  • RoHS 2 underscores the role of the government in awarding and promoting organizations’ and individuals’ development of electrical and electronic products that exceed RoHS 2 requirements. See RoHS 2, Article 8. The practical aspect of this is that we should expect additional government incentives and linkages to other government programs promoting domestic company advances in restriction and reduction of hazardous substances in their products.

  • RoHS 2 removes the “products manufactured for export” exemption included in China RoHS 1.

  • RoHS 2 does not include, as a joint signatory agency, the State Administration for Industry and Commerce (a jointly signing agency for RoHS 1, and originally proposed in the RoHS 2 drafting process). This may have domestic enforcement efficiency implications, to be determined.

  • RoHS 2 does not include language, included in the earlier public-comment draft, on the development of the timetable for substance restriction implementation with respect to electrical and electronic products included in the Compliance Management Catalogue. While this may not appear on its own to be significant, it is noteworthy for affected industry members as it increases for the time being ambiguity surrounding the development of the Catalogue.

Labeling and Information Disclosure:

The labeling and information-disclosure requirements under RoHS 2, specified in a separate labeling standard, (SJ/T 11364-2014) (our English reference translation for which is available here), would become effective at the same time as China RoHS 2, per the MIIT guidance issued (available here in our English translation). Industry members should focus on these requirements (i.e., SJ/T 11364-2014) now, if they have not already. It is my experience that the authorities engage in increased compliance inspections and enforcement surrounding the approach of the effective date of a new law, as will likely be the case with RoHS 2.

The hazardous-substance content limits would not become effective under China RoHS 2 until a specified time following the promulgation of the “Compliance Management Catalogue.”

Further Insights, Including Next Steps:

MIIT released an “Explanation” document along with RoHS 2. Our English reference translation of the Explanation is available here. This document essentially comprises background information on the now lengthy history of RoHS 2 development. Key points to take away from this document include:

  • The RoHS 2 development process was extremely lengthy and involved significant stakeholder outreach and inter- and intra-agency bureaucracy.

  • Reasons for developing RoHS 2 included the determination that RoHS 1 covered too small a universe of electrical and electronic products, leading some companies to adopt two sets of standards for their production.

  • Full implementation of the compulsory certification program in RoHS 1 would adversely affect product innovation and industrial development.

  • EU and other jurisdiction RoHS practices and policies clearly influenced development of RoHS 2.

  • MIIT will be issuing Frequently Asked Question (“FAQ” or “Q&A”) documents to facilitate industry understanding and compliance with RoHS 2. (We should also expect work on other RoHS 2 implementation aspects, including the first batch of the Compliance Management Catalogue and the associated Conformity Certification System regulatory measures, to proceed in earnest.)
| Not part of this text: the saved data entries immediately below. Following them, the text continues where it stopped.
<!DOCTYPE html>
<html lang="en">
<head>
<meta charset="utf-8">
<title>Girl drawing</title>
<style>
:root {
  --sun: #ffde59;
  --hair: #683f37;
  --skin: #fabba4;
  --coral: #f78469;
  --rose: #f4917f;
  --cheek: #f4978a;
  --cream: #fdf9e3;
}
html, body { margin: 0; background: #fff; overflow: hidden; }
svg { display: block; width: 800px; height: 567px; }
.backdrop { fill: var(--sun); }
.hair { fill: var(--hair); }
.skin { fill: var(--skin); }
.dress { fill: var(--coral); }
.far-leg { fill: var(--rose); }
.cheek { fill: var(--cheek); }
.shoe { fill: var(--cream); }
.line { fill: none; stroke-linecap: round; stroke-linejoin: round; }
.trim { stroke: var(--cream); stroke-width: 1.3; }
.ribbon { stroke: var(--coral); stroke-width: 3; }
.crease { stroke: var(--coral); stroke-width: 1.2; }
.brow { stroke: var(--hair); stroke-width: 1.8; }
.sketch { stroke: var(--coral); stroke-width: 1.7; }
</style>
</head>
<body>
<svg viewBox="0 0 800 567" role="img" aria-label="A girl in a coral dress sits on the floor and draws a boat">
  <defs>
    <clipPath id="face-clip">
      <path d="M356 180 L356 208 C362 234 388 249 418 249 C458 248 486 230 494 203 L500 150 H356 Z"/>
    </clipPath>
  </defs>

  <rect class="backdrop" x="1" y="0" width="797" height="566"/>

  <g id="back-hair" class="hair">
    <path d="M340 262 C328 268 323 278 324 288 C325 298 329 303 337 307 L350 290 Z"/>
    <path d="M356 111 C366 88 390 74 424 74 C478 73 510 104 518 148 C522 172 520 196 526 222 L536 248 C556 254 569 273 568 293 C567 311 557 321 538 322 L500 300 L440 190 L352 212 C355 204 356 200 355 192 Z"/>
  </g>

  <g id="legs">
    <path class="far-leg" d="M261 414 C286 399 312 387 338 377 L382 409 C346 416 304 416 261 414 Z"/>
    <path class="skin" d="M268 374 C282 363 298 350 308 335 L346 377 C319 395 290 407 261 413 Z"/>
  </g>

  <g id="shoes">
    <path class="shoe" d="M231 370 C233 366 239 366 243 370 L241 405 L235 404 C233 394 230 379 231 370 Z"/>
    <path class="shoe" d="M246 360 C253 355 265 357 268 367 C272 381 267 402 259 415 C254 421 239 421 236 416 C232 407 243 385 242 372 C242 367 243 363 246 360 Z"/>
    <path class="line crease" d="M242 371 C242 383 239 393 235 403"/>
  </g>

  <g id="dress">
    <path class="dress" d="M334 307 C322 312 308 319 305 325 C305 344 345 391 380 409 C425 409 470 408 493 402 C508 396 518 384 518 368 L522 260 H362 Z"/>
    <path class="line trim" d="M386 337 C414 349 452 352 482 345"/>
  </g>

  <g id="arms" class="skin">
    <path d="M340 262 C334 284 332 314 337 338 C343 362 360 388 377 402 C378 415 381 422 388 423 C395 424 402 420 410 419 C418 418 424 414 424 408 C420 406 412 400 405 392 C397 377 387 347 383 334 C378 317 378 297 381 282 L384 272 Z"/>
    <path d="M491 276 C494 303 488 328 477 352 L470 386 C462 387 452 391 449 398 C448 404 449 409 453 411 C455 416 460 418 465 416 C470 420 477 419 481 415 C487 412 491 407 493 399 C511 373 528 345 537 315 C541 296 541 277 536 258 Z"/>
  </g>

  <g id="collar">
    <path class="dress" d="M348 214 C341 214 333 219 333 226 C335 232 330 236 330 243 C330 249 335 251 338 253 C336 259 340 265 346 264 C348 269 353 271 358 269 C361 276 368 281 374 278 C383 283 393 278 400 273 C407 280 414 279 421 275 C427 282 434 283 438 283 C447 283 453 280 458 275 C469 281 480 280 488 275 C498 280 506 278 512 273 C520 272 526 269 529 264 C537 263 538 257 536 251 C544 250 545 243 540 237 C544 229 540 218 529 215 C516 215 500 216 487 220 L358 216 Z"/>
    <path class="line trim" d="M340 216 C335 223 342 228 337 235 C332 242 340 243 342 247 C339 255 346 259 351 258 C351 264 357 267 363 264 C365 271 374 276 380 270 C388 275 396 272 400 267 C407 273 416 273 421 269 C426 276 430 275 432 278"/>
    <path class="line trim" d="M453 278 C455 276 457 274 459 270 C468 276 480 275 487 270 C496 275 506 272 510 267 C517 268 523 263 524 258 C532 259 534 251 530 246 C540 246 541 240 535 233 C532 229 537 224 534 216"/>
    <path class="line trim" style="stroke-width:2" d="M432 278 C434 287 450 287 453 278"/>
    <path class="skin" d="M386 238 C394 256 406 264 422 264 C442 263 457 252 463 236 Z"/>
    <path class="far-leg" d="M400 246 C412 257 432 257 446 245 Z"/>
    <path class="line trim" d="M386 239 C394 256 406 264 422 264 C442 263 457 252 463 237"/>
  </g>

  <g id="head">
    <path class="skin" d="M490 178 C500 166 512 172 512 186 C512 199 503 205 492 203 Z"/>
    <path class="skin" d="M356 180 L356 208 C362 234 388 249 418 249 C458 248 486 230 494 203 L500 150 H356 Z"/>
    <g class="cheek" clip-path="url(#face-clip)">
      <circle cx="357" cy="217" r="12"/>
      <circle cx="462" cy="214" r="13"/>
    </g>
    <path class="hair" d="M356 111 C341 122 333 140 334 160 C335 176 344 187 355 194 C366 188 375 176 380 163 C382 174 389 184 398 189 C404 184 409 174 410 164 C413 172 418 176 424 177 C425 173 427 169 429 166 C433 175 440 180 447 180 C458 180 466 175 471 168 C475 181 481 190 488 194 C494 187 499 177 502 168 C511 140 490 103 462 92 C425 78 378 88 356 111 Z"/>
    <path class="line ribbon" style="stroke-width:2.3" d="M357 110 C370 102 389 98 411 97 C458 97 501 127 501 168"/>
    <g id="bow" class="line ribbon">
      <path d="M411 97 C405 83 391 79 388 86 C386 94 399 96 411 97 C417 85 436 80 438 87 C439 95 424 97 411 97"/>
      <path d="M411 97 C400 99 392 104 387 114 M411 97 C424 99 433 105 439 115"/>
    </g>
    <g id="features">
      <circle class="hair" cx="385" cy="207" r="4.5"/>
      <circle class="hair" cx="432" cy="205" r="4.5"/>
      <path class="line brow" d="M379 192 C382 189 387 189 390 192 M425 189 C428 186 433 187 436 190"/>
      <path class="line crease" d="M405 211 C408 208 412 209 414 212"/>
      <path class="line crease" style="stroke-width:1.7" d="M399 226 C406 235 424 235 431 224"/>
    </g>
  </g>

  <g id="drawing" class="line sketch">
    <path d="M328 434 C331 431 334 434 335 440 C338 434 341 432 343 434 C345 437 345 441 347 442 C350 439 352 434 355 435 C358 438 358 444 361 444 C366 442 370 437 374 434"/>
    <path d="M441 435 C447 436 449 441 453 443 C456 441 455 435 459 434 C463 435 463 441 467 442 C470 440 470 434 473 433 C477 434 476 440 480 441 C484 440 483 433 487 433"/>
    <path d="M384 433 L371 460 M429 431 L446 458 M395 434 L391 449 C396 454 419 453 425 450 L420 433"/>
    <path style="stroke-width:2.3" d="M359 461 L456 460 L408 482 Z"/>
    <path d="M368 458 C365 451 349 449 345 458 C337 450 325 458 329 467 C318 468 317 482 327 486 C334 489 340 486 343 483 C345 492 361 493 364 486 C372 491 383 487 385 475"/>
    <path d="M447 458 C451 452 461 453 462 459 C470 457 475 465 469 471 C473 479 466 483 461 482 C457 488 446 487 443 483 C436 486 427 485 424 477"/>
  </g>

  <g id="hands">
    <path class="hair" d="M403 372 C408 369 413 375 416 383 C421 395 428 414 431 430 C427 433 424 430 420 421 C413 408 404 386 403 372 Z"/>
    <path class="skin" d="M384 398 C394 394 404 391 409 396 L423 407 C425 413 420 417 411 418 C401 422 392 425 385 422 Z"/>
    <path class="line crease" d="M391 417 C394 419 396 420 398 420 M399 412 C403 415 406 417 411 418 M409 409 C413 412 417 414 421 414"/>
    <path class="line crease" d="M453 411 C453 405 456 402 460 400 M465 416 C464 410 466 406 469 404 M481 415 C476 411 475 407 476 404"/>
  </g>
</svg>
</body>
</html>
© 2022 Foley & Lardner LLPNational Law Review, Volume VI, Number 29

About this Author

Richard J. Ferris, International Attorney, Foley Lardner Law Firm

Tad Ferris is a partner and business lawyer with Foley & Lardner LLP. Mr. Ferris’ practice focuses on international and Chinese legal issues. He manages legal issues involving institutional and company trade, sustainability, environment, health care, safety, privacy, energy and government issues in China, Japan, and other jurisdictions. In the health care sector in China, for instance, Mr. Ferris has advised on projects involving labor force communicable disease testing regulatory compliance, medical record controls, institutional licensing requirements, and...